When writing any scene, ask yourself three questions:
- Why today?
- Why this person?
- Why this location?
In the opening scene of “The Matrix,” there’s a short dialogue that explains why this scene is occurring today. It’s because they think they’ve found the chosen one (Neo).
In this same opening scene, why focus on the woman hacker (Trinity)? It’s because she’s part of the resistance group that can help free the human race.
This scene is at that location because it’s the city where Neo lives.
Take any scene in a good movie and you can answer these questions fairly easily. Think about the opening scene in “E.T.”

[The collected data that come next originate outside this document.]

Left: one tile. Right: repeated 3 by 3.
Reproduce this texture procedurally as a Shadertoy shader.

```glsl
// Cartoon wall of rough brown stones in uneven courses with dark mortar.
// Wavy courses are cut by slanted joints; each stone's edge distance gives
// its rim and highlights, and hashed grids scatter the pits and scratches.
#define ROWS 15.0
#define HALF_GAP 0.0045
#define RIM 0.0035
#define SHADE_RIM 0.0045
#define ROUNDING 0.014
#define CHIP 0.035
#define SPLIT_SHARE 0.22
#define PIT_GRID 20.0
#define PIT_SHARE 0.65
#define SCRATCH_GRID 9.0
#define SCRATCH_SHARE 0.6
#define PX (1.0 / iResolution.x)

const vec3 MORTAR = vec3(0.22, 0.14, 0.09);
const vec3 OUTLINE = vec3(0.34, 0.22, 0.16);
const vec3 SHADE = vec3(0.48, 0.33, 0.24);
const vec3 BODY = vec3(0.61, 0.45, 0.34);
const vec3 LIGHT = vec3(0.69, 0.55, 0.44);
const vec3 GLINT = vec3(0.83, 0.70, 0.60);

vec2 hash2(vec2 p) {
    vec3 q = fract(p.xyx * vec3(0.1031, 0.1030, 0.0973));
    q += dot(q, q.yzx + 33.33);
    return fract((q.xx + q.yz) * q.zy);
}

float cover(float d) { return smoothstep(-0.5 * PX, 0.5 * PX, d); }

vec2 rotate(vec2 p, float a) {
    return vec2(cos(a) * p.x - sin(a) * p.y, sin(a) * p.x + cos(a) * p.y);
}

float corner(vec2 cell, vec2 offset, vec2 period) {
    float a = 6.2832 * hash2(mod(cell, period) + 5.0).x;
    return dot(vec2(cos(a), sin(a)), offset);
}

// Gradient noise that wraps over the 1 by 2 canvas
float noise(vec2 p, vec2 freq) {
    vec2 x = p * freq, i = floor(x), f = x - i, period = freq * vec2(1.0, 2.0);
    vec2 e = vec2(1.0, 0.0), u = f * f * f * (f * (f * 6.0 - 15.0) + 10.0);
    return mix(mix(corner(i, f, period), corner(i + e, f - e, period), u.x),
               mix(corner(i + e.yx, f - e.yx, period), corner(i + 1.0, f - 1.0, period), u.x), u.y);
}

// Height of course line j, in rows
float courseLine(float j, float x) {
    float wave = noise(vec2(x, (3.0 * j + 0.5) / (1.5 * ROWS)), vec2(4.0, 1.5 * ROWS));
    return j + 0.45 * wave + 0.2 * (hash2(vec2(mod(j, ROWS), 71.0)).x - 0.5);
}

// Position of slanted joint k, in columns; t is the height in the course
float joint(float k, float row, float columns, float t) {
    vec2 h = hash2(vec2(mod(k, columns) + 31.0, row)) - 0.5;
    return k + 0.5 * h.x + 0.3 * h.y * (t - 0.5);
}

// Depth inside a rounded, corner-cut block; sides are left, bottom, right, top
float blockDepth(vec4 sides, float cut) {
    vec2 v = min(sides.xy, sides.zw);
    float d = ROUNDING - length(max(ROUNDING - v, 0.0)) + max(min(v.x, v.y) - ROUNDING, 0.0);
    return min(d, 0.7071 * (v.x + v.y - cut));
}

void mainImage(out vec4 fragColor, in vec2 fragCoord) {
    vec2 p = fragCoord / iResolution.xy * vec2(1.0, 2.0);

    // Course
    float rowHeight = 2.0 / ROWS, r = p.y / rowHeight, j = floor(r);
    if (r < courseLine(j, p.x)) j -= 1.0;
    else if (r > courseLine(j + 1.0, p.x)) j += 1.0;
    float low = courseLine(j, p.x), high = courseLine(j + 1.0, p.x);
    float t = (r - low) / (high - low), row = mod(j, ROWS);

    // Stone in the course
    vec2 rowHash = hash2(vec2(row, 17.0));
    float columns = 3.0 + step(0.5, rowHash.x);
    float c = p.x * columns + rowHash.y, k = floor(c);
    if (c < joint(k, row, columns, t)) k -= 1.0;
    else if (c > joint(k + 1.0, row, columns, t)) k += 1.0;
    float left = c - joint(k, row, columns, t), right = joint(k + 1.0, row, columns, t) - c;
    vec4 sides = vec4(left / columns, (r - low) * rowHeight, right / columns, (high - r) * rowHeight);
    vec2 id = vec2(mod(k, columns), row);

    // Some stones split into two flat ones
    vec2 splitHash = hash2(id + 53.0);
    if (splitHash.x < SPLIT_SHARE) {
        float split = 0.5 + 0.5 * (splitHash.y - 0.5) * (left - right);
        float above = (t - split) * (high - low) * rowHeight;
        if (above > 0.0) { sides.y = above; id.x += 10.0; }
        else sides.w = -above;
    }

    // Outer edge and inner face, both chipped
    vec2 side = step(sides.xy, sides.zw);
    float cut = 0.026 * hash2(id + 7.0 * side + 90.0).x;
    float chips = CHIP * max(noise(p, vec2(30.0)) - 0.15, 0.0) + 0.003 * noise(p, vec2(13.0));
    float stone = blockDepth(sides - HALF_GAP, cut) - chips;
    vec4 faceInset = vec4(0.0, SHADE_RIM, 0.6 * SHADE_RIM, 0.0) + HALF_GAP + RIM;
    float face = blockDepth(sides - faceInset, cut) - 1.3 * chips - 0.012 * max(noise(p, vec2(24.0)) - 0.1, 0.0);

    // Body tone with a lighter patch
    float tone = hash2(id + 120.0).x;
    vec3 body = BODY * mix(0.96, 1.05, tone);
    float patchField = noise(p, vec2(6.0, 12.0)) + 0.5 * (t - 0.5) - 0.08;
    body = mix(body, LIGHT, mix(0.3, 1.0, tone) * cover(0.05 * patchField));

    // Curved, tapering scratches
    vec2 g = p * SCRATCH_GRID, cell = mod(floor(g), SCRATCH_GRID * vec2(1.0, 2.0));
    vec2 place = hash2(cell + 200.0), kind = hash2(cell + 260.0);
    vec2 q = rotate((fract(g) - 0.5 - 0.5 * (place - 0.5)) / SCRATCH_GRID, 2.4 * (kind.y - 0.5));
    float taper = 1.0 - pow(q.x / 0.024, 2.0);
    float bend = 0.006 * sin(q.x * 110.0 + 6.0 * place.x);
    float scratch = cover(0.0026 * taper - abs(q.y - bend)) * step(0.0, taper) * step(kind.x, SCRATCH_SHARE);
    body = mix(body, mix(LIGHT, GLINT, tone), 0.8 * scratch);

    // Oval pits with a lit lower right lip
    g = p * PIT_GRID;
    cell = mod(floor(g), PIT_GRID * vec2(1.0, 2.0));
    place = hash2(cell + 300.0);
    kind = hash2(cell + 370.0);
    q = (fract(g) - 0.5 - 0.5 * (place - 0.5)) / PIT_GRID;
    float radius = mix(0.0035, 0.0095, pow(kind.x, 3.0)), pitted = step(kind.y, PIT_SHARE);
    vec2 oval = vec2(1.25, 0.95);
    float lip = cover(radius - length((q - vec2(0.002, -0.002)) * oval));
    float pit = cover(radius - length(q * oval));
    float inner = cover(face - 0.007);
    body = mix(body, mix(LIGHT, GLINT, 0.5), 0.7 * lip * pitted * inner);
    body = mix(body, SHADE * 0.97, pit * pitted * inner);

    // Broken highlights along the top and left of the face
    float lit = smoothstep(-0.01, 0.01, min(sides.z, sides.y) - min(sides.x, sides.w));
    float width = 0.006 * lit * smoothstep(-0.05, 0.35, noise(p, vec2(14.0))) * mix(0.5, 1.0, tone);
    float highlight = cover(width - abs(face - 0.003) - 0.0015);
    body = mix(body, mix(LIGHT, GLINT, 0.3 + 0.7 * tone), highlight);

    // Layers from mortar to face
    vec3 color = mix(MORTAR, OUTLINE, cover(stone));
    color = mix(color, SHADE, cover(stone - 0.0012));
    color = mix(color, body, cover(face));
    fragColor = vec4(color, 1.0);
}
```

Why today? Because it’s the day E.T. gets stranded on Earth after his spaceship leaves without him.
Why this person? E.T. is the focus of both the aliens, who want him back, and the humans, who want to capture and study him.
Why this location? E.T. gets lost near Elliot’s house so he can find his way to Elliot.
Fail to answer any of these questions and you can quickly see how the scene no longer supports the story. What if the opening scene started with someone who has nothing to do with the story of Elliot finding E.T.? Then there’s no reason to meet this person.
What if a scene occurs a week before E.T. gets lost? Then there’s no reason to know what happened in the past because it has no relevance to the story of Elliot and E.T.
What if the scene takes place in another country, far from Elliot’s home? Then there would be no way for E.T. to meet Elliot.
Remember, stories must mold scenes to tell a compelling story. Real life isn’t like that so don’t try to be realistic. Try to be compelling and to do that, you have to adjust time, location, and people so they just “happen” to tell a great story.